Irazu gains massive community support after receiving Barstool Fund

By Kaylie Slack, Photojournalist

Gerardo and Miriam Cerdas named their restaurant Irazu after the famous Costa Rican volcano. Kaylie Slack

Following a YouTube announcement that Chicago’s self-described first and only Costa Rican restaurant was struggling amid the pandemic, Chicagoans flocked to the business to show their support. On Jan. 11, Irazu was selected as a recipient of Dave Portnoy’s Barstool Fund.

The restaurant, located at 1865 N. Milwaukee Ave., was opened in 1990 by Gerardo and Miriam Cerdas. After immigrating from Costa Rica in the 1970s, the two began raising their family in Bucktown, only a few blocks from where the current restaurant stands. Around 14 years ago, their son Henry Cerdas took over ownership of Irazu.

Irazu’s staff has been reduced from 14 employees to six due to the pandemic. The staff consists of mostly immigrants. Kaylie Slack

In a YouTube video, Henry Cerdas applied to the Barstool Fund—a fund sponsored by Barstool Sports for small business owners in need of help due to the impacts of COVID-19—expressing that the restaurant needed “a little bit of extra help to continue the legacy.”
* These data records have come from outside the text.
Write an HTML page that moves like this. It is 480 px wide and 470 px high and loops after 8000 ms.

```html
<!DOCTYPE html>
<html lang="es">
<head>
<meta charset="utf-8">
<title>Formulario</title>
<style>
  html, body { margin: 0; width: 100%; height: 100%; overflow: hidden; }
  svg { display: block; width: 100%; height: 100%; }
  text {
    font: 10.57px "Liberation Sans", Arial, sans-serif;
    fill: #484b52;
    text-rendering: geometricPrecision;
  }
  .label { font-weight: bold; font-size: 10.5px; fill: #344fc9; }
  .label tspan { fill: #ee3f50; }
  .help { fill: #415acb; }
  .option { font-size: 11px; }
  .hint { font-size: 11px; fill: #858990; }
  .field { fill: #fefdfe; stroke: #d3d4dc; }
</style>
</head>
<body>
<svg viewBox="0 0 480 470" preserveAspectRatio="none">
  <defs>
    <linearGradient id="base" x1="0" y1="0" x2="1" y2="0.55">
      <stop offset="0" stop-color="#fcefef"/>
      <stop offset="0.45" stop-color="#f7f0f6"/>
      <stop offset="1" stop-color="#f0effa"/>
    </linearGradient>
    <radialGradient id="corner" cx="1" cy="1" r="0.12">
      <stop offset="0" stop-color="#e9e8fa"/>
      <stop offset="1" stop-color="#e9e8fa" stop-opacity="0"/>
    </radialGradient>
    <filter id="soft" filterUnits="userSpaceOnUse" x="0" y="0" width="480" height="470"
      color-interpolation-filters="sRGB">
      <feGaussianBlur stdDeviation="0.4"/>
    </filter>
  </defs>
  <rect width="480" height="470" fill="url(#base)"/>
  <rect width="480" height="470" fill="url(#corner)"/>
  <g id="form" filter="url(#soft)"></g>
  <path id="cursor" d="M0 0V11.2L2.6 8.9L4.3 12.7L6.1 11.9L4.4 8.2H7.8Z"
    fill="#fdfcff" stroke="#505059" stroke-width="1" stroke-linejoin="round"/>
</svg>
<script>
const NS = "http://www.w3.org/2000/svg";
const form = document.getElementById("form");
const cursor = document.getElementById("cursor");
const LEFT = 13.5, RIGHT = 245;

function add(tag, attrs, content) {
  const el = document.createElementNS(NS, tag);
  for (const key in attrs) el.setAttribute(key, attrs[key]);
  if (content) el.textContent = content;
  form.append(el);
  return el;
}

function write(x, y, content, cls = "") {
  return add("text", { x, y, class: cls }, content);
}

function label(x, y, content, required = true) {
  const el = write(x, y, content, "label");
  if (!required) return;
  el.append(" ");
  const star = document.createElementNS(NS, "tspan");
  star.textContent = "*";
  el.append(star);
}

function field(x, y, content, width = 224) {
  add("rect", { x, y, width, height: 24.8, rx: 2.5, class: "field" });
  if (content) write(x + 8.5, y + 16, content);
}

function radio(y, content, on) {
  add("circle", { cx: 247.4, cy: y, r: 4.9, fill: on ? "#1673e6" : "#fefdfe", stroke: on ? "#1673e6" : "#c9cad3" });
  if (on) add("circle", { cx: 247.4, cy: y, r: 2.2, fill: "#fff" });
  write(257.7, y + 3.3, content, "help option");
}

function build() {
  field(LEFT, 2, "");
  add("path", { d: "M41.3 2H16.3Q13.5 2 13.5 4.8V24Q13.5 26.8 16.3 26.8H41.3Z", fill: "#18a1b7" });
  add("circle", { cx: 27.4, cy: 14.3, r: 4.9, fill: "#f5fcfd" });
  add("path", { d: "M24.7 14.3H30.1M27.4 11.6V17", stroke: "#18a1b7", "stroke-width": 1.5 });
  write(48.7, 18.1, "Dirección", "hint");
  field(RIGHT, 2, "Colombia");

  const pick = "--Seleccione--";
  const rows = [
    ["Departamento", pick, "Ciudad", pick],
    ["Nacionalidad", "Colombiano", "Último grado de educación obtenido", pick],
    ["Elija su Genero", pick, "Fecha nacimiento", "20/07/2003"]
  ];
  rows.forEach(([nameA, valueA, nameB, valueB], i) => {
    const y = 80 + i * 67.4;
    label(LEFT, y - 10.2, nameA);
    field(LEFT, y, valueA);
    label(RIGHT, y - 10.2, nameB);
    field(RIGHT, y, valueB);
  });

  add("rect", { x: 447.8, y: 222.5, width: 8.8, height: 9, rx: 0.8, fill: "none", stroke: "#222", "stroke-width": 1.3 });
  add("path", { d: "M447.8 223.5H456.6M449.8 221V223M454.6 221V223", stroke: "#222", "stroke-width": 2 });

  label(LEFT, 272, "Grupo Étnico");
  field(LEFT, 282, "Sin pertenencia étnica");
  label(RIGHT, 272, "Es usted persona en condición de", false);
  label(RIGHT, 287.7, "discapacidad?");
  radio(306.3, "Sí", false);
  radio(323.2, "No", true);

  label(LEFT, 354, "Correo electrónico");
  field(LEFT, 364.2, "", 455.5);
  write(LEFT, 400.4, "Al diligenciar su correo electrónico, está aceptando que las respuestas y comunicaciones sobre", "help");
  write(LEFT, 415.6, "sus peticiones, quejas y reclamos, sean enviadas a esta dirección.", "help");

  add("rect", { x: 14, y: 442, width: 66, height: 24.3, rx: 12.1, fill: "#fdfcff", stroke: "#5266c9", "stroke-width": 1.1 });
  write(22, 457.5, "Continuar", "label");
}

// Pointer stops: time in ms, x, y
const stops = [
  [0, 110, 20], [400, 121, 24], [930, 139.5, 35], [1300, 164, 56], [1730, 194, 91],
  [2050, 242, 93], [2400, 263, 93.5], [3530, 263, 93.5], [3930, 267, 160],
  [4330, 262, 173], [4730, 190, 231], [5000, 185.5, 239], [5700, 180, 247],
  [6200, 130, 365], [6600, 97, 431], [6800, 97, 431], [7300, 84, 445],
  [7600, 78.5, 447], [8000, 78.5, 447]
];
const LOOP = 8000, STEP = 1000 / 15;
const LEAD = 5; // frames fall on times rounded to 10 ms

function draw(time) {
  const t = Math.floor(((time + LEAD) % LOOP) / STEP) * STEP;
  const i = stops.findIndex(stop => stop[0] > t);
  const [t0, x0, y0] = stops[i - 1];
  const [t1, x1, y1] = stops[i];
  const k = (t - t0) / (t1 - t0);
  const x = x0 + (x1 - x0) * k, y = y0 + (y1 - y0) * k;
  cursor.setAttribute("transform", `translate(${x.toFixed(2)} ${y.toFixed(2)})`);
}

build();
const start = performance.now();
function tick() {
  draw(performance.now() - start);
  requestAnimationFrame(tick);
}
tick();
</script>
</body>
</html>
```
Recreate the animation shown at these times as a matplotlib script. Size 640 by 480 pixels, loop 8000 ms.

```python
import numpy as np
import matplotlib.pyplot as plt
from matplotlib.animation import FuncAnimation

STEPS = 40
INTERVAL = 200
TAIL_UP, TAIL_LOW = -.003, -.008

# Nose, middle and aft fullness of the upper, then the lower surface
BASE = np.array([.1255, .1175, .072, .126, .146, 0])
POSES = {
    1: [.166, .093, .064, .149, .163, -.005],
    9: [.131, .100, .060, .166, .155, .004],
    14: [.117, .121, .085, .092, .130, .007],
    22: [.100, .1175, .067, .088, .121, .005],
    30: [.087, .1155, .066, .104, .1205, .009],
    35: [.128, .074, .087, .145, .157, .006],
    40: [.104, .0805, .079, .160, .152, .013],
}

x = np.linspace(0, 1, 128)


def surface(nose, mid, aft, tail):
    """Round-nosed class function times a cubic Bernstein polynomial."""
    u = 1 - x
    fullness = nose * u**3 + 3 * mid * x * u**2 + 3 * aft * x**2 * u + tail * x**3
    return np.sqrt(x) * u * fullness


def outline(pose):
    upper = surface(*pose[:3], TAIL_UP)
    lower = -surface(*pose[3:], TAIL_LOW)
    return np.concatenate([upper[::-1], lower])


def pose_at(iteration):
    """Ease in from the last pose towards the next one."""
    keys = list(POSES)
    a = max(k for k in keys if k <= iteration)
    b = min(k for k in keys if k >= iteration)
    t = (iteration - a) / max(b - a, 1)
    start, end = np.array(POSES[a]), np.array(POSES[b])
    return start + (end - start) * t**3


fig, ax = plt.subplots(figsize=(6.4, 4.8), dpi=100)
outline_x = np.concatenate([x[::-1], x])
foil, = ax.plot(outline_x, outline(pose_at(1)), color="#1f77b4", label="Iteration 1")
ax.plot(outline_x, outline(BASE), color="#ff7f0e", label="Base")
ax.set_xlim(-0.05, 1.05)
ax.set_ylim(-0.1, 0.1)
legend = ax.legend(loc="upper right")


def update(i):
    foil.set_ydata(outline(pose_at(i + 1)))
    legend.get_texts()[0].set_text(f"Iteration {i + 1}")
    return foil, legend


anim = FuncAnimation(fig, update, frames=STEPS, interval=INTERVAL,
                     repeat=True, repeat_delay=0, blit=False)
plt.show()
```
In the video, Miriam Cerdas gave her own message asking Barstool Sports for assistance.

“Serving food from Costa Rica is my American dream,” she said. “Please help us to keep it alive.”

Henry Cerdas got the idea to apply for the Barstool Fund after a customer brought it to his attention in December. Cerdas, who said he has a “shyness about asking for help,” had not asked for any support prior—not even governmental assistance. Cerdas eventually reached out to Barstool after his own funds were running low.

Robert Mercado, who has worked at Irazu for six years, takes orders from the growing line of customers at 11:30 a.m. Kaylie Slack
What used to be a dining room has now been converted into storage space and Henry Cerdas’ makeshift office. Kaylie Slack

“There didn’t seem to be a light at the end of the tunnel,” he said. “Hours would go by without any orders … [and] my own rainy-day fund was dwindling.”

Cerdas submitted his application the morning of Jan. 11, and that same afternoon he said he received a FaceTime call from Portnoy, the founder of Barstool Sports, awarding him the fund.

The fund has raised more than $27 million and received contributions from celebrities including Tom Brady, Aaron Rodgers, Kid Rock and Elon Musk, according to an article in the New York Post. Portnoy has not said how much he has given recipients of the fund, but said that small business owners usually request between $3,000 and $50,000, according to the Post.

Irazu prominently displays their Barstool banner on the front of their restaurant, gifted to them by Ben Beiss, CFO of HDR Print. Kaylie Slack

Cerdas, who did not disclose the amount of his award, said he plans to use it for property tax relief, promotion and advertising and to keep his staff on payroll.

Irazu has been featured in a multitude of local media outlets since receiving the fund, including NBC Chicago and Block Club Chicago. The restaurant has also gained significant support from social media including Twitter, with many Chicagoans encouraging people to place orders.

Irazu has also received positive support from the surrounding Bucktown neighborhood.

“I did not know the reaction would be so immense. They have come out in droves,” Cerdas said. “The city has risen to the challenge.”

Cerdas even had to deactivate the web platform where people can order food online on certain evenings due to an overwhelming number of orders.

Nelson Nava works at Irazu with his brother Fernando, both of whom have been with the restaurant for 12 years. Kaylie Slack
Beto Ruiz has worked at Irazu for 14 years and currently works in the restaurant’s kitchen. Kaylie Slack

While Cerdas is proud of and grateful for the Barstool Fund, and the neighborhood’s subsequent reaction, he acknowledged that the momentum will be hard to maintain.

“The fund will only work if orders come in,” he said. “We can’t operate without orders.”

Irazu is currently closed for dine-in despite the city’s new allowance for 25% indoor capacity in restaurants and bars. Cerdas said his first priority is the safety of his staff and hopes his employees can all receive vaccinations before customers are allowed back inside the restaurant.

“Mitigating the risk for my staff, who [have] been with me for so long, is very important to me,” Cerdas said. “We are an absolute family.”

Irazu’s tortilla chips are made fresh, then packaged and paired with orders. Irazu’s chips and salsa run for $6. Kaylie Slack

Irazu is open for pickup and delivery Wednesday through Saturday from noon to 9 p.m. Orders can be placed through its website or by calling 773-252-5687.